======== Exercise data ========

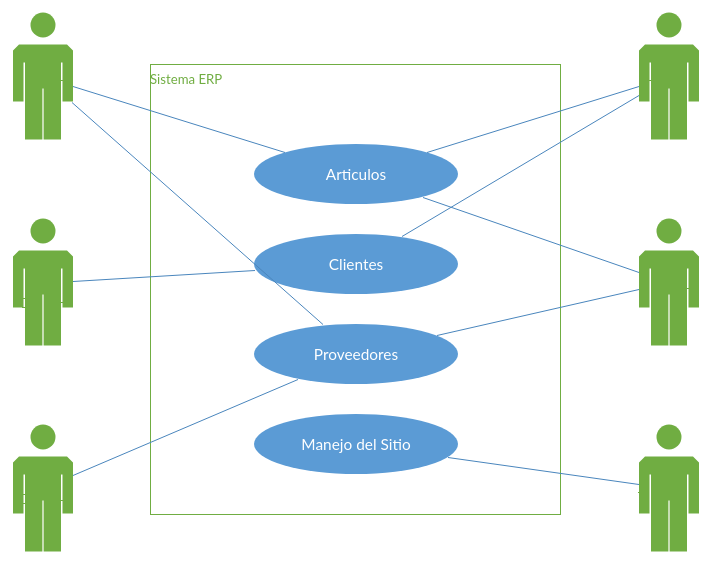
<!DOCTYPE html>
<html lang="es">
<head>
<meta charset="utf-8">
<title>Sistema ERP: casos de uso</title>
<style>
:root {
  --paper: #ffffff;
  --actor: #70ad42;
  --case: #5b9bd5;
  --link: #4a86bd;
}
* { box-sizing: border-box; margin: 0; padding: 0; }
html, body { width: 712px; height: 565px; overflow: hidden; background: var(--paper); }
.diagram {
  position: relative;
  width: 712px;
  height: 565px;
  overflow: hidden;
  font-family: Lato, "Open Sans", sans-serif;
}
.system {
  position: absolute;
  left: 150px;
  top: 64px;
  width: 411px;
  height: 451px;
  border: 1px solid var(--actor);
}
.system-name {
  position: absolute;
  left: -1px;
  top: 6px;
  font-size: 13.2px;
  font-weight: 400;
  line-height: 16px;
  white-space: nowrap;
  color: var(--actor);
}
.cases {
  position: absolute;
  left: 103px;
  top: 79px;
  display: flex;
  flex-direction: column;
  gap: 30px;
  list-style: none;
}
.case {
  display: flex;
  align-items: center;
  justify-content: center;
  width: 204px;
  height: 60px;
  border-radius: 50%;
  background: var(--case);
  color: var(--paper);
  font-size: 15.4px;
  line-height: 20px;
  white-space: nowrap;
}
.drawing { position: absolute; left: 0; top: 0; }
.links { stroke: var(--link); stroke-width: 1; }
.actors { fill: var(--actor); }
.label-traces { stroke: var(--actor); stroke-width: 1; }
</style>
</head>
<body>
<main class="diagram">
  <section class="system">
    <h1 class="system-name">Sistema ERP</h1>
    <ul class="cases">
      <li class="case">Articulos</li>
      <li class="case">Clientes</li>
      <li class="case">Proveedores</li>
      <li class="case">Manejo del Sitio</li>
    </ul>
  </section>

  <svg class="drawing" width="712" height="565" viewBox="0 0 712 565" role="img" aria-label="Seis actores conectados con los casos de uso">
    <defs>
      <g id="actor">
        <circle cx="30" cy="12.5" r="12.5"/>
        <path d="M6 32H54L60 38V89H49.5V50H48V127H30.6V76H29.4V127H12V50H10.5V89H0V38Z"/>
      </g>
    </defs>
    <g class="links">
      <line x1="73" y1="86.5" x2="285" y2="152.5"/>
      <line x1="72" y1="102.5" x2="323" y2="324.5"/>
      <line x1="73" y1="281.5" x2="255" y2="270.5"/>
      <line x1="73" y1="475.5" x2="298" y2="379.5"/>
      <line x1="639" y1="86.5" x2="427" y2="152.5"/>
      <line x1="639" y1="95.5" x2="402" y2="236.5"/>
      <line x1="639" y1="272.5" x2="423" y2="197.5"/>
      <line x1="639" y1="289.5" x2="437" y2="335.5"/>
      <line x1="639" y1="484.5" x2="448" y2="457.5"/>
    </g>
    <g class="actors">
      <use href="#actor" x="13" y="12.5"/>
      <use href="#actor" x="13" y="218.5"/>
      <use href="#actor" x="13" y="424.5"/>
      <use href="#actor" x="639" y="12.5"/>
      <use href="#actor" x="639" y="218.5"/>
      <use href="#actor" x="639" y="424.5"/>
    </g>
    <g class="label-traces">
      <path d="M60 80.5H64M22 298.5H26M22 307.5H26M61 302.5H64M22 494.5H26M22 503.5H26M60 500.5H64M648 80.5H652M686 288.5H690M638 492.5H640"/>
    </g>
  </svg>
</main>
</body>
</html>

========

#### [Problem]
Within the entries above, find each line where "font" appears; copy every one.

#### [Answer to the exercise]
  font-family: Lato, "Open Sans", sans-serif;
  font-size: 13.2px;
  font-weight: 400;
  font-size: 15.4px;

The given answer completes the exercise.